The social network says it's going to start testing Dating later this year, and that it's not going to use information from the feature to target ads.

If you sign up for one of these apps, you can immediately pull in your Facebook photos, and autofill information like where you live, work, and went to school.

Tinder even shows users when a potential match has mutual friends with them on Facebook.

In the world of online dating, where up to 40 million singles search for love every day, first impressions are everything.

Your online photos and profile are your personal advertisement in cyberspace; they need to be amazing.In many ways Dating makes perfect sense for Facebook.Instead of allowing third-party apps to move user data to their own ecosystems, the social network is instead building its own.

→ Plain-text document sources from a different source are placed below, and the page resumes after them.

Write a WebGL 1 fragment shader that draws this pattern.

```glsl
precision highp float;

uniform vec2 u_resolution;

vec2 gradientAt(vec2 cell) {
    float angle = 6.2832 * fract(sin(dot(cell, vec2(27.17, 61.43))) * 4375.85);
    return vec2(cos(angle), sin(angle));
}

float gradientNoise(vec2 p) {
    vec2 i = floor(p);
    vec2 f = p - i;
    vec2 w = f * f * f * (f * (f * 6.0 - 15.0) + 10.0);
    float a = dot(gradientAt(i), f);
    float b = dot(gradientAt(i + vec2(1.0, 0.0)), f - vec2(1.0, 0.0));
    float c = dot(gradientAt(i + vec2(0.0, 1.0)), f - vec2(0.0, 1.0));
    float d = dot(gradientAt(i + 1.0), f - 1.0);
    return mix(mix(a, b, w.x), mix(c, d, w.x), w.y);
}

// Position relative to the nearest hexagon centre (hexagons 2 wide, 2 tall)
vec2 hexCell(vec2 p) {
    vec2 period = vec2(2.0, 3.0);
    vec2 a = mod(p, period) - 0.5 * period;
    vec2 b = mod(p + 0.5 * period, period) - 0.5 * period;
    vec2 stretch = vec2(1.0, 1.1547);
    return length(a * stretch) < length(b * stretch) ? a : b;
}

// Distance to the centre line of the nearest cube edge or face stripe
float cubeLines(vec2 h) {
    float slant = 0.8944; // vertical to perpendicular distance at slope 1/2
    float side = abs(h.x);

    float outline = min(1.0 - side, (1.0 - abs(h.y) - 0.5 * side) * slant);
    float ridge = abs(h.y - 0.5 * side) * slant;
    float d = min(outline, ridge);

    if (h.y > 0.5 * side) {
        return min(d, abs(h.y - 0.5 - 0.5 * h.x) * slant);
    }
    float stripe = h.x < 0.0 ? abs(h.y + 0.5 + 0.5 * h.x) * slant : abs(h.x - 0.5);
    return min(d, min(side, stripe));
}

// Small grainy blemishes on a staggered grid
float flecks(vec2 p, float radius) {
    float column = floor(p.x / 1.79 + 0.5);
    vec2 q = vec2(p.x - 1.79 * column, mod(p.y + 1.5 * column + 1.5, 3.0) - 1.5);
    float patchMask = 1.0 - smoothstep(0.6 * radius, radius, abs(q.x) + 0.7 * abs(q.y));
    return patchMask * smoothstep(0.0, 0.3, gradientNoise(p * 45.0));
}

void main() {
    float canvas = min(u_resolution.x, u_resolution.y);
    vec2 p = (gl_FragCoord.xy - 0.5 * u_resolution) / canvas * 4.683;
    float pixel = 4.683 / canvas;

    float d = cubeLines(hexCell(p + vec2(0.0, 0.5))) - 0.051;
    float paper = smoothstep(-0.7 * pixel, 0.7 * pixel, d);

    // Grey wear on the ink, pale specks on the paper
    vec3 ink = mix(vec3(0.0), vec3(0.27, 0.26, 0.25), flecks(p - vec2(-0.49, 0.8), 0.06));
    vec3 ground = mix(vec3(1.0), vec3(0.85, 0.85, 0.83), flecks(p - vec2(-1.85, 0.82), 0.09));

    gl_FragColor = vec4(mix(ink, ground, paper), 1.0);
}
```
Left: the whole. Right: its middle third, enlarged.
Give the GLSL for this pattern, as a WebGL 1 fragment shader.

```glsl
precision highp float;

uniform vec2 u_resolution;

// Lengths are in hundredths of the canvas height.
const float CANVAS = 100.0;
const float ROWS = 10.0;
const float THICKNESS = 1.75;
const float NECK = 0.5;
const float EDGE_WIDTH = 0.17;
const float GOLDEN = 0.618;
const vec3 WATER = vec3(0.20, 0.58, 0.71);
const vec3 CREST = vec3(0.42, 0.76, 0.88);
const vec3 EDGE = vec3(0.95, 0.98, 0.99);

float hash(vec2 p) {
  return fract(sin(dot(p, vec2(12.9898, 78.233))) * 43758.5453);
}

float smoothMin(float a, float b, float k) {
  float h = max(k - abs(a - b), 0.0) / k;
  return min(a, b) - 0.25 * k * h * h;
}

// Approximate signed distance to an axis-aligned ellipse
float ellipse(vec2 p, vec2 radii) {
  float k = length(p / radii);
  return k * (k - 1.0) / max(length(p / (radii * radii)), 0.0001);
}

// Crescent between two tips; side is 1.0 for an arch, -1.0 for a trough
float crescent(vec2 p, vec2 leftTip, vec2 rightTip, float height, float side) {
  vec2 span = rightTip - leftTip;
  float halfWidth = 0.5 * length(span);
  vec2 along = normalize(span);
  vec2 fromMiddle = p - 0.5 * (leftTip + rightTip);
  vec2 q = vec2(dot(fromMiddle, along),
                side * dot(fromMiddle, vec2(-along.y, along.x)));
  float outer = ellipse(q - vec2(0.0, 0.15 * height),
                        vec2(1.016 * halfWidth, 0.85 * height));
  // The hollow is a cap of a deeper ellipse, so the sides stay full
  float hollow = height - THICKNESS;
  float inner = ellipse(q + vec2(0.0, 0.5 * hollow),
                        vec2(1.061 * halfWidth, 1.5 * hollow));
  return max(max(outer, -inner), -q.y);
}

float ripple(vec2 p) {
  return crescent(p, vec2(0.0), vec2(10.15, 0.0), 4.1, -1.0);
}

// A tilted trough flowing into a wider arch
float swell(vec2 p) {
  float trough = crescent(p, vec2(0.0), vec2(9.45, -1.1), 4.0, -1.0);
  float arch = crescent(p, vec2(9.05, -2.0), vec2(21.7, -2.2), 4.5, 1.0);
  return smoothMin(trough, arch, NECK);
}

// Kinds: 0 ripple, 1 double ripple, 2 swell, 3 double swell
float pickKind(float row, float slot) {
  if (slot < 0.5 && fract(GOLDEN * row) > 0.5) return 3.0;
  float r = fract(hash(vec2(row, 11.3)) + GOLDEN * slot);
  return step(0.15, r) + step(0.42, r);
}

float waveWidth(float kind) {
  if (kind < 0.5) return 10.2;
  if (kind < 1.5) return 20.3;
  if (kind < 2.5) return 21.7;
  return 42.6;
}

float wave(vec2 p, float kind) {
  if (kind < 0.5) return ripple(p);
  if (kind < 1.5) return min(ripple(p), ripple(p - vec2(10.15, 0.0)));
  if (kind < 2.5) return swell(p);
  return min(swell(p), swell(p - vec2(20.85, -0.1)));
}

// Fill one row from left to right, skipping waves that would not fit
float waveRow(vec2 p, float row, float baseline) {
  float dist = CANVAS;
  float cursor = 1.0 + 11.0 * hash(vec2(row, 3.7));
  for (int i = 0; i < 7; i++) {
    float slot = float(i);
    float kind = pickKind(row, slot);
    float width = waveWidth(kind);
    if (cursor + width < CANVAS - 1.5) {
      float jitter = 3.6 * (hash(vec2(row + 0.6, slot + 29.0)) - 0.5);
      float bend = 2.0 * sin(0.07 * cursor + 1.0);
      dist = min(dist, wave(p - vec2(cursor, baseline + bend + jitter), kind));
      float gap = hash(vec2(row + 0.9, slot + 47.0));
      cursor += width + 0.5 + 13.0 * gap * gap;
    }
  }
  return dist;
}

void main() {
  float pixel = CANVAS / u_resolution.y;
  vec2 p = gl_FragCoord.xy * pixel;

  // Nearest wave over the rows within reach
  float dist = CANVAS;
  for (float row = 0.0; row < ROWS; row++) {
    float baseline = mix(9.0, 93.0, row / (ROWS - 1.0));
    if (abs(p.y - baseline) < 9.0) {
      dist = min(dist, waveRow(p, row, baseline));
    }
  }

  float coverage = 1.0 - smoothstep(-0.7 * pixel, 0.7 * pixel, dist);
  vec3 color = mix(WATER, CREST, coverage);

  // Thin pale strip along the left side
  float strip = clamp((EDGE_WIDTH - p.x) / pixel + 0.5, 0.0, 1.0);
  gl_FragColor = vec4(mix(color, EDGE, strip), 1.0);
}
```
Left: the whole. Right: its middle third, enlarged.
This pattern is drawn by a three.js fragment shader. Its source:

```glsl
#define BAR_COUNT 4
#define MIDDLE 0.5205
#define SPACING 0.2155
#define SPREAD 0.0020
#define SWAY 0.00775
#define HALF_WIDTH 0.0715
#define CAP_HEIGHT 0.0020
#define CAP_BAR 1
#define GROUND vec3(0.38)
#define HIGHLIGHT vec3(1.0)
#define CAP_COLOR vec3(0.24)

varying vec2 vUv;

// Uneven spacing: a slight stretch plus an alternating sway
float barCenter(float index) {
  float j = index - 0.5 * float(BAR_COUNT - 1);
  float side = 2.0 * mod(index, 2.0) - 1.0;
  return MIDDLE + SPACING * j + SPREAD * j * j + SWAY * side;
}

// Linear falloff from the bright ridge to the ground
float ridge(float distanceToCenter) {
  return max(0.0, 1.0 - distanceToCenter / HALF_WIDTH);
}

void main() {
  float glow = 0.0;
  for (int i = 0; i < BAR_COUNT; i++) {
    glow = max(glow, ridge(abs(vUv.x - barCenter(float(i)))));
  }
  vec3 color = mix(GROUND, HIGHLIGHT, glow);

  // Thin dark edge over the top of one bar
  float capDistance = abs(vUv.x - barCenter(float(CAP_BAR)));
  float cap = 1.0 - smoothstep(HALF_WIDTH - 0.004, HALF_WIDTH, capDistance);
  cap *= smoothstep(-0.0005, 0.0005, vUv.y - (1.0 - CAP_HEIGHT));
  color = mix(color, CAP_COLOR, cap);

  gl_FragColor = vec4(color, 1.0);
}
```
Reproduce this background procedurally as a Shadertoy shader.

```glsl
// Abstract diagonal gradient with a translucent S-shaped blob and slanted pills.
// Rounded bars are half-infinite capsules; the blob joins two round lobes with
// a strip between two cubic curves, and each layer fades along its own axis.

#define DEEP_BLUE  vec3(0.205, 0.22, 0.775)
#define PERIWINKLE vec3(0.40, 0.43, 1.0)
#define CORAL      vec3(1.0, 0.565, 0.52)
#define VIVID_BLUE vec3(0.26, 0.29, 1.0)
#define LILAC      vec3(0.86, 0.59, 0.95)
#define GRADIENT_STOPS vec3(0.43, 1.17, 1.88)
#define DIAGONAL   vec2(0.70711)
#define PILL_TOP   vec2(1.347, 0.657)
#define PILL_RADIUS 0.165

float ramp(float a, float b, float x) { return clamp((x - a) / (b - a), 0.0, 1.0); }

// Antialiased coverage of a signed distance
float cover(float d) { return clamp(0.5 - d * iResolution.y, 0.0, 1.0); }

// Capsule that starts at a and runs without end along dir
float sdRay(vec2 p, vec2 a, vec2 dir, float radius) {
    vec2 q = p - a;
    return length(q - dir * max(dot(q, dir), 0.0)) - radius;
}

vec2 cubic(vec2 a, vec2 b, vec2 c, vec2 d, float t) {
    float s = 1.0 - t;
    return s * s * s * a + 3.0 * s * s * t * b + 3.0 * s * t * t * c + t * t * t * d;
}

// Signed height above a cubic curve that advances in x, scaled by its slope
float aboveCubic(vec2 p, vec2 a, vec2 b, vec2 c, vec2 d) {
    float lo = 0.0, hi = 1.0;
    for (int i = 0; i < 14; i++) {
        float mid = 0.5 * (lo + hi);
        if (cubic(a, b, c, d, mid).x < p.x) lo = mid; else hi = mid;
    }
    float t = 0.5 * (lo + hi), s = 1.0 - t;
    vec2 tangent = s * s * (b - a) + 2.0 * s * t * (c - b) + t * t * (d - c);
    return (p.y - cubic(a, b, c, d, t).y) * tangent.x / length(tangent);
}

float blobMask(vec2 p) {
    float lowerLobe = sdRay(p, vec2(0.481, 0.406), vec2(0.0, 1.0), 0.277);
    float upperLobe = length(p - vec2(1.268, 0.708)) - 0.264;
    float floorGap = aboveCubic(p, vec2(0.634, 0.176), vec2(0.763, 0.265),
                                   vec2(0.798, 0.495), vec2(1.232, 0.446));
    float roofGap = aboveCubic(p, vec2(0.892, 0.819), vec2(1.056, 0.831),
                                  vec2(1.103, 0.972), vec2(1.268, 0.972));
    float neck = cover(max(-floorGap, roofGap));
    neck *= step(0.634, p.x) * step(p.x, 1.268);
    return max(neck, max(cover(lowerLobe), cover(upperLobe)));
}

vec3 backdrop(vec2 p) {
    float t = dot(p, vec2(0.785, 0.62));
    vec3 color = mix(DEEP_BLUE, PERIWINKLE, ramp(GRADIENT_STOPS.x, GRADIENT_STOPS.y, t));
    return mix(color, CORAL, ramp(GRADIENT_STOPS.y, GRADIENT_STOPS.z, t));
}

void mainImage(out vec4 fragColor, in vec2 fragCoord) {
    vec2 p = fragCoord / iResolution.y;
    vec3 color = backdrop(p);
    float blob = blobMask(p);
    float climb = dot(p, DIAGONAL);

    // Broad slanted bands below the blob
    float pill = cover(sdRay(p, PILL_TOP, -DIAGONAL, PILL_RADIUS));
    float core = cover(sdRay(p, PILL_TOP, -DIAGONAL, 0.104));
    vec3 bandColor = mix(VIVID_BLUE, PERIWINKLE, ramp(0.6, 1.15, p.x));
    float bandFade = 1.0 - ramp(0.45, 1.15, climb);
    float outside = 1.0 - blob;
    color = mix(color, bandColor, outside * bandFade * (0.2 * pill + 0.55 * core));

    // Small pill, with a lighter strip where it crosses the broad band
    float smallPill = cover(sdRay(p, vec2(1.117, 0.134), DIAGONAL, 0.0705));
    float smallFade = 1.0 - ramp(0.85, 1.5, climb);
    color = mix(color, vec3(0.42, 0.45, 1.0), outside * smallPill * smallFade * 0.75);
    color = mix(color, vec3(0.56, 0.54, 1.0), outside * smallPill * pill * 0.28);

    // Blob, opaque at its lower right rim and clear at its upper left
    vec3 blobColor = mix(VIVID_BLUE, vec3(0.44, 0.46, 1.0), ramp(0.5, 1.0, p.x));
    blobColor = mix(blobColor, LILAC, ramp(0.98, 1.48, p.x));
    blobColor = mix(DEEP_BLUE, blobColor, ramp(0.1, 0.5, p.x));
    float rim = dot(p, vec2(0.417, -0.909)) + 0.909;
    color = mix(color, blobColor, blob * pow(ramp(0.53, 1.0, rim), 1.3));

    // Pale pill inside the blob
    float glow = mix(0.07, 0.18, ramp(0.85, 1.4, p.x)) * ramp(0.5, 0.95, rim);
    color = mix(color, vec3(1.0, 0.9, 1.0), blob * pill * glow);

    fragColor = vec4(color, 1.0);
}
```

After all, Zuckerberg’s company started out as Face Mash, a “hot or not” game for Harvard students.Bumble, too, described itself as “thrilled” at the news, suggesting in a statement that “perhaps Bumble and Facebook can join forces.”They have a point: Dating apps will likely still have their own appeal.Historically, certain dating services have drawn specific crowds.Bumble can continue to offer a specific community, or unique features, like the ability for women to exclusively approach men first.